Within the entries below, the lines from the one with "0; background: var(--paper);" through the one with "572L340 455L357 455L265" are to be set down exactly, both ends kept.
BEGIN DATA SHOWN
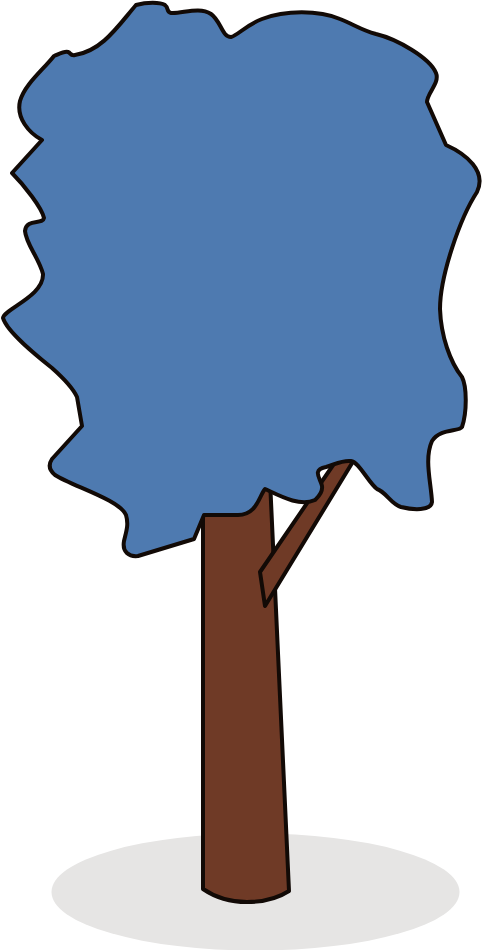
<!DOCTYPE html>
<html lang="en">
<head>
<meta charset="utf-8">
<title>Blue tree</title>
<style>
:root {
  --paper: #ffffff;
  --leaf: #4e7ab0;
  --bark: #6f3a26;
  --outline: #120a06;
  --shadow: #e6e5e4;
}
html, body { margin: 0; background: var(--paper); overflow: hidden; }
.tree { display: block; width: 482px; height: 950px; }
.ground-shadow { fill: var(--shadow); }
.wood, .crown { stroke: var(--outline); stroke-width: 4; stroke-linejoin: round; }
.wood { fill: var(--bark); }
.crown { fill: var(--leaf); }
</style>
</head>
<body>
<svg class="tree" viewBox="0 0 482 950" role="img" aria-label="Tree with a blue crown and brown trunk">
  <ellipse class="ground-shadow" cx="255.500" cy="892" rx="204" ry="58.500"/>
  <path class="wood trunk" d="M203 480V889Q222 902 247 902Q272 902 289 891L270 480Z"/>
  <path class="wood branch" d="M260 572L340 455L357 455L265 606Z"/>
  <path class="crown" fill-rule="evenodd" d="M136 5C147 2 160 2 165 5C169 8 166 12 171 13C182 14 199 6 211 14C221 21 222 37 231 37C237 36 246 25 262 19C285 10 319 10 340 19C355 25 361 30 376 34C397 39 430 58 436 73C440 83 427 93 427 102L446 145C466 154 487 171 477 192C460 218 440 276 440 309C441 336 450 362 462 377C467 387 467 412 462 427C459 432 440 428 432 441C424 459 431 482 432 502C431 511 413 510 401 507C391 504 386 492 377 489C368 482 359 462 351 461C341 460 334 465 326 467C311 470 321 479 322 486C323 493 318 497 315 500C300 507 280 496 265 489C259 496 257 515 238 515H204L194 539L138 556C129 557 122 552 124 541C126 532 129 525 126 515C120 500 72 486 55 475C49 470 48 465 52 459L82 426L77 397C72 386 61 376 52 368C37 356 7 332 3 318C4 309 44 296 43 274C39 258 26 244 25 231C26 218 43 225 44 218C42 208 24 185 12 173L42 140C29 133 16 118 20 101C25 84 43 70 54 56C59 54 64 51 68 52C71 53 70 56 75 55C102 51 118 26 136 5Z"/>
</svg>
</body>
</html>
END DATA SHOWN
### [WRITTEN RESPONSE]
html, body { margin: 0; background: var(--paper); overflow: hidden; }
.tree { display: block; width: 482px; height: 950px; }
.ground-shadow { fill: var(--shadow); }
.wood, .crown { stroke: var(--outline); stroke-width: 4; stroke-linejoin: round; }
.wood { fill: var(--bark); }
.crown { fill: var(--leaf); }
</style>
</head>
<body>
<svg class="tree" viewBox="0 0 482 950" role="img" aria-label="Tree with a blue crown and brown trunk">
  <ellipse class="ground-shadow" cx="255.500" cy="892" rx="204" ry="58.500"/>
  <path class="wood trunk" d="M203 480V889Q222 902 247 902Q272 902 289 891L270 480Z"/>
  <path class="wood branch" d="M260 572L340 455L357 455L265 606Z"/>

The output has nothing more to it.